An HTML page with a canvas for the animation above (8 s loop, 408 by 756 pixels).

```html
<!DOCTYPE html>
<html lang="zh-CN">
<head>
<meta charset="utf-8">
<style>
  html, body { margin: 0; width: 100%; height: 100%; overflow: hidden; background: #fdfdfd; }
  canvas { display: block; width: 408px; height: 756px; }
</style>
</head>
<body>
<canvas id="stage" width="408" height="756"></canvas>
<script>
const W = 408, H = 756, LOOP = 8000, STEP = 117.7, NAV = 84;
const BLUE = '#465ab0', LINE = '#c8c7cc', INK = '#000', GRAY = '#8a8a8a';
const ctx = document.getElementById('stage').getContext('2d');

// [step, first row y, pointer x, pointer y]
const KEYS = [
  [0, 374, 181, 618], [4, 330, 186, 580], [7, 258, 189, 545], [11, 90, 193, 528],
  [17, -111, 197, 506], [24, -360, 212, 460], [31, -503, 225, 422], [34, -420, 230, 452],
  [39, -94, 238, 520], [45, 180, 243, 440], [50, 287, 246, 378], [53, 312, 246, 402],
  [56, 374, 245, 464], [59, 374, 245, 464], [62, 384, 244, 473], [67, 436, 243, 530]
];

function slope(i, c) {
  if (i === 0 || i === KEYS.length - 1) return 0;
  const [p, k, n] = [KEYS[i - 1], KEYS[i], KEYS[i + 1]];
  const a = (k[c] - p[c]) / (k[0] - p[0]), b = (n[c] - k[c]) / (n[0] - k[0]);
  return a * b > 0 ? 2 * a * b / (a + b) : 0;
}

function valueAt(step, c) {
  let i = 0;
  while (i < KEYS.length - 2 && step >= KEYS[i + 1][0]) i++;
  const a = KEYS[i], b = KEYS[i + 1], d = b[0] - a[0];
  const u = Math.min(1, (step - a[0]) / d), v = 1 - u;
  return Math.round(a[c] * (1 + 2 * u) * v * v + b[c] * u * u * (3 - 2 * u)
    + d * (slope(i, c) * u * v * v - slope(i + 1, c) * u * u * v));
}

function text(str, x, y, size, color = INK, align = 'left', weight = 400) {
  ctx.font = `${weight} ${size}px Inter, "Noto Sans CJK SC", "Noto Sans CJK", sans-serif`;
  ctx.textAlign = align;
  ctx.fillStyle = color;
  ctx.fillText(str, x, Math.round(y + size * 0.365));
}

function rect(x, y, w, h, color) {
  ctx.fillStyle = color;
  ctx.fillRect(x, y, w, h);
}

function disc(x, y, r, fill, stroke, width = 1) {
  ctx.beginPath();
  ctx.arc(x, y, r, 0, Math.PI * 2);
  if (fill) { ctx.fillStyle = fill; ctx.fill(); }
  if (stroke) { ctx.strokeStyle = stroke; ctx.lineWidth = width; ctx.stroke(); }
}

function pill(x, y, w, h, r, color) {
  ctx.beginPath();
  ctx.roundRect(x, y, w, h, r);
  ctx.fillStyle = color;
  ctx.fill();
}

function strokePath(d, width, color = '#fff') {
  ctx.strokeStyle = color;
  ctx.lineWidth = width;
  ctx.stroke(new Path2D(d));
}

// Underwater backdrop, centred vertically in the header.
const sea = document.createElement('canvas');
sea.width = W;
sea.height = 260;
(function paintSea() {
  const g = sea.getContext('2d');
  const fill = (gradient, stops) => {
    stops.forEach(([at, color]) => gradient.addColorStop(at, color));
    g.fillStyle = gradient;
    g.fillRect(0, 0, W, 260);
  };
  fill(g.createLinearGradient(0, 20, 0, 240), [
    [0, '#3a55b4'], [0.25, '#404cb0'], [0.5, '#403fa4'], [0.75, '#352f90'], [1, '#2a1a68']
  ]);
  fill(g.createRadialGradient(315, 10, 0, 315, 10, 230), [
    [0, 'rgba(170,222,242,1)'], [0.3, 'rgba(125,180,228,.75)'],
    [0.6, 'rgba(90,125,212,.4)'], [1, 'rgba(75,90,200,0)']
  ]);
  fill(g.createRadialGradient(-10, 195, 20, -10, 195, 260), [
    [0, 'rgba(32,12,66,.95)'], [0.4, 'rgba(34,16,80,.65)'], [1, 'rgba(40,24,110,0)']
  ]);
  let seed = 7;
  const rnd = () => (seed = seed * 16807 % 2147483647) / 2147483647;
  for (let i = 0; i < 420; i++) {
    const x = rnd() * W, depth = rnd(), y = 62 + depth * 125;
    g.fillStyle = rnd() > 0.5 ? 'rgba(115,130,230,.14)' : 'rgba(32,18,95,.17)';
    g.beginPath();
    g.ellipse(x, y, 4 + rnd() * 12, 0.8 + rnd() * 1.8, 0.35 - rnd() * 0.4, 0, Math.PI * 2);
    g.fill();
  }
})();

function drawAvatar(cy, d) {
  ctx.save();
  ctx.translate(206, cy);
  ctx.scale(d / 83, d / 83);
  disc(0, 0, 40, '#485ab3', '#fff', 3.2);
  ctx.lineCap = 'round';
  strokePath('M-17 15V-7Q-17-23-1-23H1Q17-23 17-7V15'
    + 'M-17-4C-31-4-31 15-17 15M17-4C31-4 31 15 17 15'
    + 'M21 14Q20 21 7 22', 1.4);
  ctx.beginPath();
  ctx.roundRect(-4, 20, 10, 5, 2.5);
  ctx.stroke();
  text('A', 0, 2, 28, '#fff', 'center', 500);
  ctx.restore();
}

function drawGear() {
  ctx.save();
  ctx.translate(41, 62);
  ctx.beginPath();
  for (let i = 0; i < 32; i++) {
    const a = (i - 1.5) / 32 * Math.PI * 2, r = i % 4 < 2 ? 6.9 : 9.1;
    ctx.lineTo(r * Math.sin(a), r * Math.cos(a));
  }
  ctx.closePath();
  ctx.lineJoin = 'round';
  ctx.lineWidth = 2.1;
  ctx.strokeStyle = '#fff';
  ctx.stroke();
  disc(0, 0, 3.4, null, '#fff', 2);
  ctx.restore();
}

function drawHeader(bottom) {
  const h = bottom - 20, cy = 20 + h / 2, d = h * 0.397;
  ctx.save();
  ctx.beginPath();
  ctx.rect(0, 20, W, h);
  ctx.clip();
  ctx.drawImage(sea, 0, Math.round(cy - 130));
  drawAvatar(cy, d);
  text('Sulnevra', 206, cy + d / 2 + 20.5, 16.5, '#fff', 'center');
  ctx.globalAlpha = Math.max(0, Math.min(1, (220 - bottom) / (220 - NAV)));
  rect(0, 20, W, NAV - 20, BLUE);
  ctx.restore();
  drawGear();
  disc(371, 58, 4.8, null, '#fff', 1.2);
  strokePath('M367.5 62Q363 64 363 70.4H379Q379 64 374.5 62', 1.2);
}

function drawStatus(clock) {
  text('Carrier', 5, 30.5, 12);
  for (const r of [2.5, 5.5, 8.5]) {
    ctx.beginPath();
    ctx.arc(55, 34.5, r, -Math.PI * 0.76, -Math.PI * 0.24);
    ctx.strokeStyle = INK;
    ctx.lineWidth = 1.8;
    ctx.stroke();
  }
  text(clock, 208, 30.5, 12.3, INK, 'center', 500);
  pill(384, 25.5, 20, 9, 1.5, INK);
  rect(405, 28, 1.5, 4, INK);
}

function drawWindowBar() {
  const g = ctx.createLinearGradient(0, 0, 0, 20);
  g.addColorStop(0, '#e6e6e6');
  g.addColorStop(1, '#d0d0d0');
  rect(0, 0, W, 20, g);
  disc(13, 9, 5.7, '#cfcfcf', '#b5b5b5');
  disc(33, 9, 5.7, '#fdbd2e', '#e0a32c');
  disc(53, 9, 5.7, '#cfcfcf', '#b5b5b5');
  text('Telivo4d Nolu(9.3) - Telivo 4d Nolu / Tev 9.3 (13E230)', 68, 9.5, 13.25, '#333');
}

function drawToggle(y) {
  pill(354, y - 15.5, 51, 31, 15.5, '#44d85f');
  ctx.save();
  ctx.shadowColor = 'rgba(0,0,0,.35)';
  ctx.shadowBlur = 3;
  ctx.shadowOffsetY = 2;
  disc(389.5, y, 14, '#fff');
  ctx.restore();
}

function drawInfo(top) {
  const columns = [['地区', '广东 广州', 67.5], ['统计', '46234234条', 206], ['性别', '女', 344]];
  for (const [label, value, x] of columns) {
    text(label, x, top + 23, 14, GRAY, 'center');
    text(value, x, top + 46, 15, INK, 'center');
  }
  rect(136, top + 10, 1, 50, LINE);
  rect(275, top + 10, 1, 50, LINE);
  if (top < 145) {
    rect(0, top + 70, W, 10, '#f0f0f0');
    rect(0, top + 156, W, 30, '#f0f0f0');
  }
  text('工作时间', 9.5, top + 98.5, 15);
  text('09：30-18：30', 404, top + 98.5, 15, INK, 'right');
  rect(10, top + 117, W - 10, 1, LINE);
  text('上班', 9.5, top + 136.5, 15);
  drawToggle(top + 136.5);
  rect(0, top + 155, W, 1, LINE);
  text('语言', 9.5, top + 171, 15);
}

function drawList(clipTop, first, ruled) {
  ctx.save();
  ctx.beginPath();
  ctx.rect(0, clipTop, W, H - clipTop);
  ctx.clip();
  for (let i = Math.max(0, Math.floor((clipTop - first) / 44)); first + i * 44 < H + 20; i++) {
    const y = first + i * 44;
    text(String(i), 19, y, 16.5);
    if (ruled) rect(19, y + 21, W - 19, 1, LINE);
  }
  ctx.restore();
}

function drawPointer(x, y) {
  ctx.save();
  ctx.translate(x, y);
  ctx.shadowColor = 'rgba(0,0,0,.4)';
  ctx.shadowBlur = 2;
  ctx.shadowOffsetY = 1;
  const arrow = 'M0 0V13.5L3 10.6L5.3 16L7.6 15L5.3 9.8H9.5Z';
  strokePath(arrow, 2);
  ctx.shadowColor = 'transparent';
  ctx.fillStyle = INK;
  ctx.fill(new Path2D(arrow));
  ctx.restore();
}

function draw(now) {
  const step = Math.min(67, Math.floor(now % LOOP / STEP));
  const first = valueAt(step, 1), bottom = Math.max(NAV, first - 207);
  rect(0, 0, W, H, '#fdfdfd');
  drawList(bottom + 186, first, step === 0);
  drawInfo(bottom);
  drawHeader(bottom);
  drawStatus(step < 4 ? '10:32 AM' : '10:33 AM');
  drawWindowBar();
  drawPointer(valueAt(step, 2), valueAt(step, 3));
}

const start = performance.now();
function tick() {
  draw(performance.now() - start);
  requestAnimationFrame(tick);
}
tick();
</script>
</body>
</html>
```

++++++

> [What is needed]
Your answer should consist of the lines from the material that contain "translate".

> [Completed exercise]
  ctx.translate(206, cy);
  ctx.translate(41, 62);
  ctx.translate(x, y);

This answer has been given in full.